Blockchain in general terms¶
This section explains, in general terms, how blockchain technology works.
A blockchain is a distributed ledger of operations performed on a global state by nodes of a blockchain network.
The ledger is cryptographically protected from falsification. Any attempts to retrospectively alter the ledger require significant effort and are evident to the blockchain network members.
Members of a blockchain network are called nodes. Each node owns a copy of the global state and a copy of the ledger. There is no central server or authority that holds master copies. Instead, nodes use the ledger to agree upon what the global state must be.
The global state is a set of data. Most common implementation of a global state is a database.
The global state is mutable. It can be changed with operations that nodes write to the ledger. For example, a database entry with the asset owner name can be changed, so that a new person owns the asset.
The ledger (or blockchain) is a list of operations that were performed on a global state.
The ledger is immutable. The blockchain technology makes it so that operations written to the ledger cannot be modified or removed at a later date. For example, there is no way to back-out the operation that states that the asset owner name was changed at some point.
Transactions and blocks¶
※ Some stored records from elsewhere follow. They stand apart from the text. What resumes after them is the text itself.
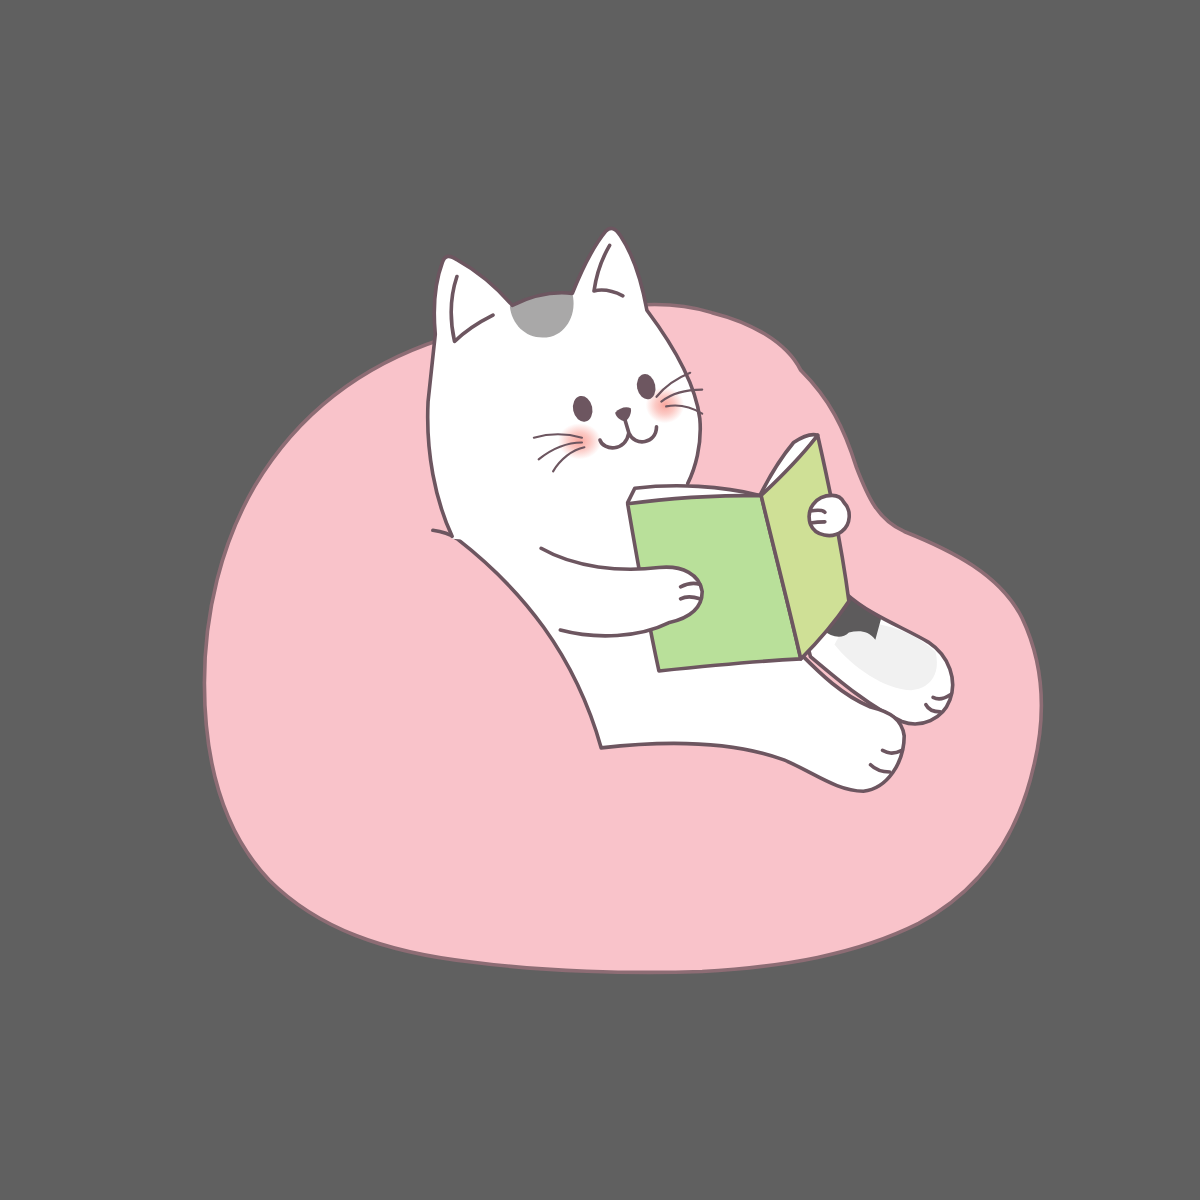
<!DOCTYPE html>
<html lang="en">
<head>
<meta charset="utf-8">
<title>Cat reading on a beanbag</title>
<style>
:root {
  --backdrop: #606060;
  --beanbag: #f9c3ca;
  --beanbag-line: #8d6c74;
  --fur: #ffffff;
  --fur-shade: #f1f1f1;
  --patch: #a9a8a8;
  --patch-dark: #5d5b5c;
  --line: #6d5660;
  --cover-front: #b9e09a;
  --cover-back: #cfe096;
  --blush: #f9a79f;
}
html, body { margin: 0; padding: 0; overflow: hidden; background: var(--backdrop); }
.canvas { display: block; width: 1200px; height: 1200px; background: var(--backdrop); }
.line { fill: none; stroke: var(--line); stroke-width: 1.5; stroke-linecap: round; stroke-linejoin: round; }
.fur { fill: var(--fur); stroke: var(--line); stroke-width: 1.5; stroke-linejoin: round; stroke-linecap: round; }
.fur-plain { fill: var(--fur); }
.beanbag { fill: var(--beanbag); stroke: var(--beanbag-line); stroke-width: 1.5; }
.cover { stroke: var(--line); stroke-width: 1.5; stroke-linejoin: round; }
.front { fill: var(--cover-front); }
.back { fill: var(--cover-back); }
.feature { fill: var(--line); }
.whisker { fill: none; stroke: var(--line); stroke-width: .9; stroke-linecap: round; }
</style>
</head>
<body>
<svg class="canvas" viewBox="0 0 499 499" role="img" aria-label="A white cat reading a green book on a pink beanbag">
  <defs>
    <radialGradient id="blush">
      <stop offset="0" stop-color="#f9a198" stop-opacity=".95"/>
      <stop offset=".5" stop-color="#f9a79f" stop-opacity=".6"/>
      <stop offset="1" stop-color="#f9a79f" stop-opacity="0"/>
    </radialGradient>
    <path id="far-leg-shape" d="M330 246 L352 247 C362 256 376 261 386 267 C395 273 398 283 395 291 C392 299 383 303 375 300 C362 294 350 284 337 273 Z"/>
    <clipPath id="far-leg-clip"><use href="#far-leg-shape"/></clipPath>
  </defs>

  <path id="beanbag" class="beanbag" d="M184 141 C150 152 124 172 106 202 C92 226 85 255 85 284 C85 316 92 345 112 366 C132 386 160 396 196 400 C226 404 262 405 292 404 C326 402 356 397 382 384 C410 369 424 345 430 318 C435 297 434 276 425 257 C416 239 396 229 376 221 C365 216 361 207 356 194 C351 178 345 166 333 154 C327 142 312 134 296 130 C286 127 276 126 264 127 C232 126 206 132 184 141 Z"/>

  <g id="far-leg">
    <use href="#far-leg-shape" fill="#ffffff"/>
    <g clip-path="url(#far-leg-clip)">
      <path fill="var(--fur-shade)" d="M352 259 C364 258 378 261 389 271 C391 279 388 286 379 287 C368 287 354 277 347 268 Z"/>
      <path fill="var(--patch-dark)" d="M348 242 L355 245 L367 255 L364 266 C361 262 357 262 353 263 C350 266 346 265 342 262 Z"/>
    </g>
    <use href="#far-leg-shape" class="line"/>
    <path class="line" d="M395 289 C392 291 390 291 388 290 M391 296 C388 296 386 295 385 293"/>
  </g>

  <g id="body">
    <path class="fur-plain" d="M188 222 C216 243 239 272 250 311 C276 308 304 308 326 316 C338 321 348 329 359 329 C369 328 376 317 376 306 C375 299 370 296 362 294 C350 289 341 280 333 272 L318 206 L284 202 L186 200 Z"/>
    <path class="line" d="M180 220.500 C184 221 187 222 190 224 C217 245 239 272 250 311 C276 308 304 308 326 316 C338 321 348 329 359 329 C369 328 376 317 376 306 C375 299 370 296 362 294 C350 289 341 280 333 272"/>
    <path class="line" d="M375 312 C371 314 369 313 367 312 M370 321 C366 321 364 320 362 318"/>
  </g>

  <g id="head">
    <path class="fur-plain" d="M188 224 C181 208 177 188 178 167 C179 157 180 149 181 139 C180 128 181 117 184 109 C185 106 187 106 190 108 C199 113 207 120 213 127 C221 123 229 121 238 122 C242 112 247 102 252 96 C254 94 256 95 258 98 C264 107 267 118 269 129 C278 141 289 158 291 174 C292 185 289 195 284 204 L262 230 Z"/>
    <path id="crown-patch" fill="var(--patch)" d="M212 127.500 C220 123 229 121 238 122 C240 130 236 138 229 140 C220 142 213 136 212 127.500 Z"/>
    <path class="line" d="M188 223 C181 208 177 188 178 167 C179 157 180 149 181 139 C180 128 181 117 184 109 C185 106 187 106 190 108 C199 113 207 120 213 127 C221 123 229 121 238 122 C242 112 247 102 252 96 C254 94 256 95 258 98 C264 107 267 118 269 129 C278 141 289 158 291 174 C292 185 289 195 286 201"/>
    <path class="line" d="M190 115 C187 124 187 133 189 142 C194 137 199 134 205 131 M253.500 102 C250 108 248 114 247 121 C251 120 255 121 259 123"/>
  </g>

  <g id="face">
    <ellipse cx="241" cy="183.500" rx="9" ry="7.500" fill="url(#blush)"/>
    <ellipse cx="276.500" cy="168.500" rx="8" ry="7.500" fill="url(#blush)"/>
    <ellipse class="feature" cx="242.300" cy="170" rx="4" ry="5.400" transform="rotate(-12 242.300 170)"/>
    <ellipse class="feature" cx="268.700" cy="160.800" rx="3.800" ry="5.300" transform="rotate(-12 268.700 160.800)"/>
    <path class="feature" d="M255.800 171.600 C257.500 169.600 260.500 168.800 262.300 169.800 C262.800 171.600 261.500 174.400 260 175.200 C258.200 175 256 173.400 255.800 171.600 Z"/>
    <path class="line" d="M260 175 L261.500 180 M249.500 183 C251 187.500 260 188 261.500 180 C264 186 273 184.500 273 177.500"/>
    <path class="whisker" d="M242 182 C235 180 229 180 222 182 M242 184 C235 184 229 187 224 191 M243 186 C238 187 233 191 230 196 M273 165 C277 160 282 157 287 155 M275 167 C280 163 286 162 292 162 M277 169 C282 168 287 169 292 172"/>
  </g>

  <g id="book">
    <path class="fur" d="M261 209 L264 203 C281 201 300 202 316 206 C320 198 325 190 330 184 C333 182 337 180 340 181 L318 210 L262 212 Z"/>
    <path class="cover front" d="M261 209.500 C279 207 298 206 316.500 206 C322 229 328 252 333 274 C313 275 293 277 274 279 C269 256 265 233 261 209.500 Z"/>
    <path class="cover back" d="M316.500 206 C324 199 333 190 340 181 C345 203 350 227 353 250 C347 259 340 267 333 274 C328 252 322 229 316.500 206 Z"/>
  </g>

  <g id="paws">
    <path class="fur-plain" d="M225 228 C239 236 258 238 274 236 C284 235 291 239 292 246 C292 253 287 257 278 259 C266 265 248 266 233 262 Z"/>
    <path class="line" d="M225 228 C239 236 258 238 274 236 C284 235 291 239 292 246 C292 253 287 257 278 259 C266 265 248 266 233 262"/>
    <path class="line" d="M291 243 C288 242 285 243 283 244 M291 249 C288 248 285 248 283 249"/>
    <path class="fur" d="M346 206 C339 206 335 212 337 218 C339 223 346 224 350 221 C354 218 354 212 351 209 C350 207 348 206 346 206 Z"/>
    <path class="line" d="M337 212.500 C340 212 342 212 343 213 M337 217.500 C340 217 342 217 343 217"/>
  </g>
</svg>
</body>
</html>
The operations that nodes write to the ledger are called transactions.
Every blockchain network node can write transactions to the ledger. When a node writes a transaction to the ledger, it signs the transaction with node’s private key.
For the sake of simplicity, it is assumed here that transactions are generated by nodes and are signed with a node’s private key. This is a basic transaction flow. In Apla, the transaction flow is more complex, as explained in About Apla blockchain.
A selected node (validating node) checks that the transaction is valid and can be written to the ledger. If it is so, this node generates a new block in the blockchain and signs it. A block usually holds several transactions.
This block is passed to other network nodes that validate the block. If the block is valid, they include it in their ledger and perform all the transactions from this block on their copy of the global state. Once all nodes have validated the block, the network have reached consensus. This block is considered valid by all the nodes of a blockchain network, and the global state is the same for all the nodes.
Apla uses a proof-of-authority consensus mechanism. Only the selected nodes called validating nodes can generate new blocks.
Other blockchain-based projects use different consensus mechanisms. For example, bitcoin cryptocurrency uses prof-of-work mechanism, where a node that solved a complex equation is awarded a right to create a new block.
For example, three friends own a collection of expensive automobiles, which are stored in a hangar. Each friend has a list of automobiles in the hangar and a log of operations for the hangar.
In blockchain terms, three friends are network nodes, the hangar is a global state, the automobiles in the hangar are data stored in the global state, the log of operations is a ledger, and entries in this log are transactions.
Now, for example, one of the friends buys a new automobile and decides to add it to the hangar. He sends a message to his friends. The message says that he has added a Buick 1961 to the hangar. One of the friends (appointed for this task) validates this claim, for example, by contacting the hangar personnel and checking if the new automobile is really there. If this message is valid, he adds a new entry to his copy of the operations log and adjusts his list of automobiles. He also tells all other friends what he has changed in his operations log. Other friends check that the change was correct and adjust their list of automobiles in the hangar. When all three friends have accepted the change in their ledger and adjusted their list of automobiles, the change was finalized.
In blockchain terms, one of the network nodes generated a transaction and sent it to other nodes. One of the validating nodes then validated this transaction and added a new block to the ledger. This block was sent to other network nodes who validated it, added it to the blockchain, and changed their global state accordingly. Once all nodes have made the changes to the ledger and to the global state, it is said that the network have reached the consensus.